    Korean Cultural Artifacts Fail to Sell at Auction Amid Growing Market Tensions

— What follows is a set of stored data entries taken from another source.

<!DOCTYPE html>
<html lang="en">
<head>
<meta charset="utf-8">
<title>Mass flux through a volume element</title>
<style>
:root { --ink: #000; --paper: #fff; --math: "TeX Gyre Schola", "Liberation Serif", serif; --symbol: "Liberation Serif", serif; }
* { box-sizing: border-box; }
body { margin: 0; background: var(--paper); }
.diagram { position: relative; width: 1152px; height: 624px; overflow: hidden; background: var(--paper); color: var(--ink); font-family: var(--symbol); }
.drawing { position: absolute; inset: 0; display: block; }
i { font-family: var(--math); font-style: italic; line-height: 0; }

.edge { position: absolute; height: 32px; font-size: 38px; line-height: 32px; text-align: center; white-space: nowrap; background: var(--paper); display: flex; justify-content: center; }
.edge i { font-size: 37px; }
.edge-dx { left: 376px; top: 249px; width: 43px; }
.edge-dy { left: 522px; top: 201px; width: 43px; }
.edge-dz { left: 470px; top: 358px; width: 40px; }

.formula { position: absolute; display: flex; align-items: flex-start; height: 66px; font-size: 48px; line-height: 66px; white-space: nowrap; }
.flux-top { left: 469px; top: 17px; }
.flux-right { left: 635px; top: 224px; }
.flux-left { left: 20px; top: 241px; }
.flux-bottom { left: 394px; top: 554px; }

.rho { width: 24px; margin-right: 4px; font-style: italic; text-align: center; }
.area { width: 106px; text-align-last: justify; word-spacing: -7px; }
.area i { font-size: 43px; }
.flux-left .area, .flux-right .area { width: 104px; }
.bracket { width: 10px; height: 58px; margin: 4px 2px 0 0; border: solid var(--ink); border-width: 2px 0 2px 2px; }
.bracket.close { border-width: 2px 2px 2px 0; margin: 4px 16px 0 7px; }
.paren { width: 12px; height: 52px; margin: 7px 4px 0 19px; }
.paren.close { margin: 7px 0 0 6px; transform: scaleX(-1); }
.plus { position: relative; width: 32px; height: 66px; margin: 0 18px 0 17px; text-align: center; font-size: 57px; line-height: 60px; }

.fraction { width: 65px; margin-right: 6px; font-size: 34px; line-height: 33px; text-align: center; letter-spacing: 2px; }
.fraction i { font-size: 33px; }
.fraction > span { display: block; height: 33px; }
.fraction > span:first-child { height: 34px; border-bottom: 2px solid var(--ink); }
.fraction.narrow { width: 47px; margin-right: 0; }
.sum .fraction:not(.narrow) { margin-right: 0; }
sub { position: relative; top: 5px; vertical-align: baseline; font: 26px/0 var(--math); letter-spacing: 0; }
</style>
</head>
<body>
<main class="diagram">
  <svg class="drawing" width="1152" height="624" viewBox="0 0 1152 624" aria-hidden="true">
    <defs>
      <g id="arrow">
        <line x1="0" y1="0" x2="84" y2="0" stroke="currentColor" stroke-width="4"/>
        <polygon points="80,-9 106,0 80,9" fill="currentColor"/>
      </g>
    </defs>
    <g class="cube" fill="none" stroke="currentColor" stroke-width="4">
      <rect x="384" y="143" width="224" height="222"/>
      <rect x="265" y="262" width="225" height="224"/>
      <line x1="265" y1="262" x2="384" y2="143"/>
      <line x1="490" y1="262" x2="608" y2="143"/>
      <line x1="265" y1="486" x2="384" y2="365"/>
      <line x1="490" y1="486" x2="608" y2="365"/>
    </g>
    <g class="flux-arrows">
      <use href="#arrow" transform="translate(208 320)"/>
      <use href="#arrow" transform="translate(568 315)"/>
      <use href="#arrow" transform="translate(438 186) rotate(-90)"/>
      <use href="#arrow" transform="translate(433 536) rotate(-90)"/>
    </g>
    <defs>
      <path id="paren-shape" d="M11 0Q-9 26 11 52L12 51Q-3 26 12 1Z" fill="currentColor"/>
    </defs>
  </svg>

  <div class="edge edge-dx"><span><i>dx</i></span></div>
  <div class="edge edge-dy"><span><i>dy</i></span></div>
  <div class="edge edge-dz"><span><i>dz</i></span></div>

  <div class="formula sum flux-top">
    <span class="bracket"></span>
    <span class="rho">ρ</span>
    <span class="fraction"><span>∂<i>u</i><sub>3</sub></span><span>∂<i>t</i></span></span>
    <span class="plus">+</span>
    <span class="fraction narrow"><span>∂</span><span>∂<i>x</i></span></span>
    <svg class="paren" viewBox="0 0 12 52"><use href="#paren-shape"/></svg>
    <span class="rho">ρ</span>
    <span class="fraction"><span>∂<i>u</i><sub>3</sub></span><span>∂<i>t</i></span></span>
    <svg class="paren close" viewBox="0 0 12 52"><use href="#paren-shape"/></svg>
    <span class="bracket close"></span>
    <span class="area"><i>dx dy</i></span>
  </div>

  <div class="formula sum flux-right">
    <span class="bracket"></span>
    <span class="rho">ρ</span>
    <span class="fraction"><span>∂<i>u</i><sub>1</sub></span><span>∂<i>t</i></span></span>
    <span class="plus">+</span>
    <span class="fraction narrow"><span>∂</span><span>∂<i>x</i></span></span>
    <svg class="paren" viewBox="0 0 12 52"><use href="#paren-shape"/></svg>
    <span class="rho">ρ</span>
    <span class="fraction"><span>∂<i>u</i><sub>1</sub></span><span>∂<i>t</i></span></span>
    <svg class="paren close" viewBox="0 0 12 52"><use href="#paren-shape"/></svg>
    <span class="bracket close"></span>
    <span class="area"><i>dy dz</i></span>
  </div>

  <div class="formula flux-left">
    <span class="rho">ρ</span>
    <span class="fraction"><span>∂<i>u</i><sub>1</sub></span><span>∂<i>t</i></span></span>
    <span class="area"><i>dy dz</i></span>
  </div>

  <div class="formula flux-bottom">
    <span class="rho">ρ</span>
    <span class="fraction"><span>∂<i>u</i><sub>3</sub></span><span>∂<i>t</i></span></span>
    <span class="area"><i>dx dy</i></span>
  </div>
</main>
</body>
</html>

    The world watched this week as two important Korean cultural artifacts headed to auction for the first time. Earlier this month, the Kansong Art Museum in Seoul announced plans to deaccession two ancient works of art from its collection. It hoped that revenues from their sale would provide some much-needed cash. Yet the two cultural artifacts failed to draw any bids, let alone achieve a record price on January 27, 2022. Even though the objects could not legally leave South Korea, The Korea Herald reports that the sale was controversial from the start. National Treasure No. 73, Portable Shrine of Gilt-Bronze Buddha Triad. Image courtesy of K Auction. The offered artifacts are known as the Portable Shrine of Gilt-Bronze Buddha Triad and the Gilt-Bronze Standing Buddha Triad with Inscription of Gyemi Year. The former dates back to the 11th or 12th century, and it had a presale estimate of KRW 28 billion to ₩40 billion (USD 23.6 million - $33.7 million). The latter Standing Buddha Triad may have been carried by 6th-century Buddhist monks for protection. It had an estimate of ₩32 billion to ₩45 billion ($26.6 million - $37.3 million). The relics will return to the Kansong Art and Culture Foundation after failing to sell at auction.  Both Korean cultural artifacts are “national treasures,” two of just 350 state-recognized items or places with that classification. Most other national treasures are heritage sites. South Korean law prevents the sale of designated national treasures outside of the country. However, they may be bought and sold within its borders with prior notification to the Cultural Heritage Administration. Although the controversial items were legally eligible for sale, the response from K Auction’s bidders was lackluster. The two relics were nestled in the company’s January auction of Modern, contemporary, and traditional Korean art. Seeing no bids, the auctioneer quickly moved ahead to other lots. Smart Times reports that two decentralized autonomous organizations (DAOs) organized earlier this month and attempted to purchase the objects. However, they failed to raise the necessary funds in time for the auction. This marks the first time that DAOs in…